There’s been a lot of talk recently about the ways search engine marketing has changed. It started with a New York Times article about Google’s changing algorithms. That was mostly about the SEO side of things (which my colleague Ann has already addressed.) However, it did get me thinking about how drastically SEA has changed in the past six months.
Back when I first started managing search engine advertising programs, it was such a simple process. Step 1- Decide where you want your ad to show. Step 2- Bid to put it there. Look at that; it’s time for my coffee break! That’s all changed with the introduction of quality-based SEA placement on all three major search engines.
Quality-based SEA placement is more involved, but it isn’t difficult for anyone engaged in white-hat optimization practices. Your ad should be a valid response to the search term, and should accurately represent what a visitor will find on your landing page. Aside from the simple fact that this will result in more qualified leads clicking through to your site, you pay less for those clicks, and can be positioned higher than competitors paying more than you. It’s not a bad payoff for doing the job right the first time.
The people complaining about the new structure are approaching SEA strictly from a bid management perspective. Honestly, they’re probably not really “managing” anything, but rather letting an automated bid management program run their campaigns for them. Who do Google, Yahoo, and Microsoft think they are, making these individuals actually have to do work?

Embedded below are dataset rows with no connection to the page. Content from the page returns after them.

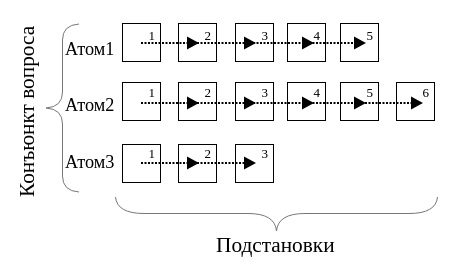
<!DOCTYPE html>
<html lang="ru">
<head>
<meta charset="utf-8">
<title>Конъюнкт вопроса и подстановки</title>
<style>
:root {
  --paper: #fff;
  --ink: #000;
  --brace: #777;
}
* { box-sizing: border-box; }
body { margin: 0; background: var(--paper); }
.diagram {
  position: relative;
  width: 456px;
  height: 269px;
  overflow: hidden;
  background: var(--paper);
  color: var(--ink);
  font-family: "Liberation Serif", "Noto Serif", serif;
  line-height: 1;
  white-space: nowrap;
}
.axis-title { position: absolute; margin: 0; font-size: 21.3px; font-weight: 400; line-height: 1; }
.axis-title.conjunct { left: 17px; top: 197px; transform-origin: 0 0; transform: rotate(-90deg); }
.axis-title.substitutions { left: 216px; top: 235px; }
.atoms {
  position: absolute;
  left: 65px;
  top: 23px;
  display: grid;
  grid-template-rows: 59px 62px 39px;
}
.atom {
  display: grid;
  grid-template-columns: 57px 56px 57px 52px 53px 56px 39px;
  --number-drop: 5px;
}
.atom:nth-child(2) { --number-drop: 3px; }
.atom:nth-child(3) { --number-drop: 2px; }
.atom-name { padding-top: 17px; font-size: 18.2px; }
.atom:nth-child(2) .atom-name { padding-top: 14px; }
.atom:nth-child(3) .atom-name { padding-top: 9px; }
.cell {
  width: 39px;
  height: 39px;
  padding: var(--number-drop) 5px 0 0;
  border: 1px solid var(--ink);
  font-size: 13px;
  text-align: right;
}
.connectors { position: absolute; left: 0; top: 0; }
.brace { fill: none; stroke: var(--brace); stroke-width: 1; }
.chain { stroke: var(--ink); stroke-width: 2; stroke-dasharray: 2 1.5; }
.arrowhead { fill: var(--ink); }
</style>
</head>
<body>
<main class="diagram">
  <h2 class="axis-title conjunct">Конъюнкт вопроса</h2>

  <section class="atoms">
    <div class="atom">
      <span class="atom-name">Атом1</span>
      <span class="cell">1</span><span class="cell">2</span><span class="cell">3</span><span class="cell">4</span><span class="cell">5</span>
    </div>
    <div class="atom">
      <span class="atom-name">Атом2</span>
      <span class="cell">1</span><span class="cell">2</span><span class="cell">3</span><span class="cell">4</span><span class="cell">5</span><span class="cell">6</span>
    </div>
    <div class="atom">
      <span class="atom-name">Атом3</span>
      <span class="cell">1</span><span class="cell">2</span><span class="cell">3</span>
    </div>
  </section>

  <svg class="connectors" width="456" height="269" viewBox="0 0 456 269" aria-hidden="true">
    <defs>
      <polygon id="arrowhead" class="arrowhead" points="0,0 -12,-6.5 -12,6.5"/>
    </defs>
    <path class="brace" d="M79 24Q62.500 25 62.500 40V92Q62.500 107 46 108Q62.500 109 62.500 124V176Q62.500 191 79 192"/>
    <path class="brace" d="M115.500 197Q117 213.500 144 213.500H248Q275 213.500 276.500 231Q278 213.500 305 213.500H409Q436 213.500 437.500 197"/>
    <g>
      <line class="chain" x1="141" y1="43" x2="356" y2="43"/>
      <use href="#arrowhead" x="199" y="43"/>
      <use href="#arrowhead" x="256" y="43"/>
      <use href="#arrowhead" x="314" y="43"/>
      <use href="#arrowhead" x="366" y="43"/>
    </g>
    <g>
      <line class="chain" x1="141" y1="103" x2="413" y2="103"/>
      <use href="#arrowhead" x="199" y="103"/>
      <use href="#arrowhead" x="256" y="103"/>
      <use href="#arrowhead" x="314" y="103"/>
      <use href="#arrowhead" x="366" y="103"/>
      <use href="#arrowhead" x="423" y="103"/>
    </g>
    <g>
      <line class="chain" x1="141" y1="163" x2="247" y2="163"/>
      <use href="#arrowhead" x="199" y="163"/>
      <use href="#arrowhead" x="256" y="163"/>
    </g>
  </svg>

  <h2 class="axis-title substitutions">Подстановки</h2>
</main>
</body>
</html>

The industry wide shift towards quality-based ad placement is a good thing. It does create a better user experience for the person using a search engine. Plus it rewards the advertiser for writing the best ad possible, something they should already be doing anyway. For an expert SEM firm, it’s just another day at the office.